“We share concern about the developments in the Israeli-Palestine conflict. As South Africa, we reiterate our call on all parties to commit to an immediate ceasefire and to work towards a peaceful settlement,” said Zuma.

Bachelet, who is on a state visit until Sunday, was welcomed at the Union Buildings on Friday morning with a military parade and a resounding 21-gun salute.

She said her visit was a “perfect moment to set a new pace” in bilateral relations between Pretoria and Santiago.

“We truly believe that South Africa and Chile are like-minded countries. We share a lot of different values,” said Bachelet.

“We believe that we can also bring resources from both countries to co-operate trilaterally with less developed countries of Africa, joining efforts and funds. We have a fund for fighting hunger and poverty.”

In a statement the presidency said South Africa was Chile's largest trading partner in Africa. South Africa was one of the largest foreign investors in the Chilean mining sector. South African companies regularly participated in large international mining exhibitions in Chile.

The top exports from South Africa were steel and related products which amounted to 61.6 percent of total exports to the South American country.

Around 37 percent of Chilean exports to Africa were destined for South Africa.

While in South Africa, Bachelet will deliver a keynote address at the 12th Nelson Mandela annual lecture in Cape Town.

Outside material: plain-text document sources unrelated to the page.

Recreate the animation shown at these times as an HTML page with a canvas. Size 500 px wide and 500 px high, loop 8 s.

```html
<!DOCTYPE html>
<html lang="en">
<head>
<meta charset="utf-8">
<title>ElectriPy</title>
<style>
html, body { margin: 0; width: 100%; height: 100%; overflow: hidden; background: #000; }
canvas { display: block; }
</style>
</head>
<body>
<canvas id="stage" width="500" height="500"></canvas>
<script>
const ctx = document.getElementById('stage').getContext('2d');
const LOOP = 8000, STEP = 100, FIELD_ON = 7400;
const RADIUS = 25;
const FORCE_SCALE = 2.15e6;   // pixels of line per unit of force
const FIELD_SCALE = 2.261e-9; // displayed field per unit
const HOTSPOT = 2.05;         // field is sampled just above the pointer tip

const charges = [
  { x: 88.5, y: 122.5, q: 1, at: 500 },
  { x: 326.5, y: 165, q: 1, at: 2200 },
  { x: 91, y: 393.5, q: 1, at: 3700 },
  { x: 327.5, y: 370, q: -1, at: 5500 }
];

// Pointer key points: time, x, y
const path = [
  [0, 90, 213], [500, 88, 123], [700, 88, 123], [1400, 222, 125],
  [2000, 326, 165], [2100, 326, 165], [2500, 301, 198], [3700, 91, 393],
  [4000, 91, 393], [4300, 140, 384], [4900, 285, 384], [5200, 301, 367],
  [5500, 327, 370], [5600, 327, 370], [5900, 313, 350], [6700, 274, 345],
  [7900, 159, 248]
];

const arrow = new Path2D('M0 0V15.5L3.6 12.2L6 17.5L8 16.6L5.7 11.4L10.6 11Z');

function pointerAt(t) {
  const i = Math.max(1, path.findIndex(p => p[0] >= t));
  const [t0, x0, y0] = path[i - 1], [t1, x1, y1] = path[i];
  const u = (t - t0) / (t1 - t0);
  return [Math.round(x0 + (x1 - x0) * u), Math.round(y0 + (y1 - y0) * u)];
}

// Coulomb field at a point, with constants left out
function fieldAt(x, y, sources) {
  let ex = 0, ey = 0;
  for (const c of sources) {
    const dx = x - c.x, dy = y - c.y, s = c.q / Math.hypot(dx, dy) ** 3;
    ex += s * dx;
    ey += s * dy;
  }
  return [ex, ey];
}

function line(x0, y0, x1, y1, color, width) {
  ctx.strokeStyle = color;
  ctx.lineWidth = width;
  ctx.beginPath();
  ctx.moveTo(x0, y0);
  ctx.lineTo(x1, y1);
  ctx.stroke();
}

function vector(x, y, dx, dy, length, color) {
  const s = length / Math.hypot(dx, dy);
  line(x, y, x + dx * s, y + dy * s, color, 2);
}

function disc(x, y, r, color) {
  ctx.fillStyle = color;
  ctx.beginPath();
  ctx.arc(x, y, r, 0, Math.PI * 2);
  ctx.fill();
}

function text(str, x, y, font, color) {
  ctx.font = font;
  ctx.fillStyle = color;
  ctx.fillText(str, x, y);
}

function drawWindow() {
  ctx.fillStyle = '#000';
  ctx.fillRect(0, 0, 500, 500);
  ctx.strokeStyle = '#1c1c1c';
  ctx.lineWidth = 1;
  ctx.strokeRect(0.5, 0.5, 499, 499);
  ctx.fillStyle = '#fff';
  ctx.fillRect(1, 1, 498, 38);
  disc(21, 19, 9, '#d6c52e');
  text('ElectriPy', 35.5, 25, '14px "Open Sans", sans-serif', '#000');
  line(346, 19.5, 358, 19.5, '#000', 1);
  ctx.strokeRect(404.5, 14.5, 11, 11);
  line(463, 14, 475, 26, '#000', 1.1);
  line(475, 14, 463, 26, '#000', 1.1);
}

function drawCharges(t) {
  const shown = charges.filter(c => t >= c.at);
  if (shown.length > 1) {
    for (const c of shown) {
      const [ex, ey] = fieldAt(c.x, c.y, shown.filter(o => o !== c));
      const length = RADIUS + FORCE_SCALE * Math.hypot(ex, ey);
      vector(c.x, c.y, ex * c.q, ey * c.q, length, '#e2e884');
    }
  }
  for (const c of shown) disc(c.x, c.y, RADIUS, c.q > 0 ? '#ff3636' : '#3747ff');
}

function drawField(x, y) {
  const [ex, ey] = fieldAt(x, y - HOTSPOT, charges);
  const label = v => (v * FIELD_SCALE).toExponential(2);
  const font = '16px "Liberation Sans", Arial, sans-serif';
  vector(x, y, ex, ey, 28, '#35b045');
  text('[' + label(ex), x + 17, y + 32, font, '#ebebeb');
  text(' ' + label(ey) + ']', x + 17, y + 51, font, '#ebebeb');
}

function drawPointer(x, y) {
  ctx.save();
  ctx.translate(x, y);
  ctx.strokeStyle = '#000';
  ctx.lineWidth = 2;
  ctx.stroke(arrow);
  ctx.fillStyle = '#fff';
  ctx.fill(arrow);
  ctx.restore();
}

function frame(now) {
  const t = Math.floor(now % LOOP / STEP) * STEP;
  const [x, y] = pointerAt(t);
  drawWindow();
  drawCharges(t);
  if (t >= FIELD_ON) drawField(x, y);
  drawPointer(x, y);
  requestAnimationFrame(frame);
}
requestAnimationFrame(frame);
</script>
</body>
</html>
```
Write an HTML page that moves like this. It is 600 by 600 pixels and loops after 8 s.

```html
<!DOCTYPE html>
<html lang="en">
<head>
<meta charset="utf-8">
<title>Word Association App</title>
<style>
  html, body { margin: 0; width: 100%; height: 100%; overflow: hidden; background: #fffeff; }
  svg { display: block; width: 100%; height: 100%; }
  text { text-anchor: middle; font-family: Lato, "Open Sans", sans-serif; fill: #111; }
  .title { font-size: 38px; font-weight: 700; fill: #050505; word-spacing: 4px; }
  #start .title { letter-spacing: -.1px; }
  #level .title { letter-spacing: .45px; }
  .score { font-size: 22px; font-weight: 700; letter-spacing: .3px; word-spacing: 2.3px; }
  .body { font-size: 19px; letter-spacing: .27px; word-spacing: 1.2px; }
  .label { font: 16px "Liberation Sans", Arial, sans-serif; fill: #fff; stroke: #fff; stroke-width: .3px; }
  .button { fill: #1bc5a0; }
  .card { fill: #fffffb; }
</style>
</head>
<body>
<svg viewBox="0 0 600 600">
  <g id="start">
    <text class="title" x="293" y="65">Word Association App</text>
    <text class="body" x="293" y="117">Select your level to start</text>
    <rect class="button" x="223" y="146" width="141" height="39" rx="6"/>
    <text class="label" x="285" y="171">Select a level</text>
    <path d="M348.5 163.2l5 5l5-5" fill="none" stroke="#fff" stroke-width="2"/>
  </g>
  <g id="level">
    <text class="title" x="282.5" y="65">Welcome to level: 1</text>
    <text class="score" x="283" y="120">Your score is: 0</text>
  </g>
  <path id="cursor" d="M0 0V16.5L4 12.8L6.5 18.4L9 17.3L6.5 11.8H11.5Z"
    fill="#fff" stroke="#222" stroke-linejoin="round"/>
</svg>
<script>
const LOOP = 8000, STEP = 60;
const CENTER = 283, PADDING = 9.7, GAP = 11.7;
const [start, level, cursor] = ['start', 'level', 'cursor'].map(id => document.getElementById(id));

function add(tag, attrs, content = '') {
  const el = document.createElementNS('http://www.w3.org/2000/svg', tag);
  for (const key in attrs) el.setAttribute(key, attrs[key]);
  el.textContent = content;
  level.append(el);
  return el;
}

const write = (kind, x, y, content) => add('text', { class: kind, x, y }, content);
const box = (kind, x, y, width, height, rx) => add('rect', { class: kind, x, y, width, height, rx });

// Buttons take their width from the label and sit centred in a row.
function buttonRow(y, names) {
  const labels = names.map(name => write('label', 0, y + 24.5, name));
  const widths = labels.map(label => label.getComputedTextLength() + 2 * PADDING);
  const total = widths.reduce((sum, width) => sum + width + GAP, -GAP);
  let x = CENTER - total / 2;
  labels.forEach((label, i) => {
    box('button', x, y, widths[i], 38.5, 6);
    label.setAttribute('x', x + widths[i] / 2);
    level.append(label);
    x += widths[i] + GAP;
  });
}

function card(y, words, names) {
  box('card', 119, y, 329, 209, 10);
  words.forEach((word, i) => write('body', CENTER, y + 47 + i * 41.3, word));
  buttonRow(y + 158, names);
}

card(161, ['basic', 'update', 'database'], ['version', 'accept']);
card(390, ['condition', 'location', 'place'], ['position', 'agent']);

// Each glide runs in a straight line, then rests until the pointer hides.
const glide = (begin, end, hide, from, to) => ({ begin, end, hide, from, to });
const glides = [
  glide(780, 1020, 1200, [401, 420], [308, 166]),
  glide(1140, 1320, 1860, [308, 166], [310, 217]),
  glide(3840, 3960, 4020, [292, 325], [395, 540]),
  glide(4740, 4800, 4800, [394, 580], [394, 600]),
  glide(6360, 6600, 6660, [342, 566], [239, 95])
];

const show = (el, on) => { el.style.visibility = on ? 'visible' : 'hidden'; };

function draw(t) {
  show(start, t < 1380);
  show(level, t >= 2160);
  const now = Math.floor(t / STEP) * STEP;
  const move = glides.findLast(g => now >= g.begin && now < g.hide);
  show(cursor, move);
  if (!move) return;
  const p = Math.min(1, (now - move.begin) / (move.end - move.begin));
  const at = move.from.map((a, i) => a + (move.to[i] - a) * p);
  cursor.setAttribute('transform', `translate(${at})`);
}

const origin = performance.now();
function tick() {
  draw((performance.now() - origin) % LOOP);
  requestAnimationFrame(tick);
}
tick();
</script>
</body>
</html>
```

She invited Zuma to visit Chile in a bid to foster relations.

“He has agreed and we hope to see him soon over there,” she said.

Bachelet is a former head of the United Nations entity for the empowerment of women and gender equality (UN Women).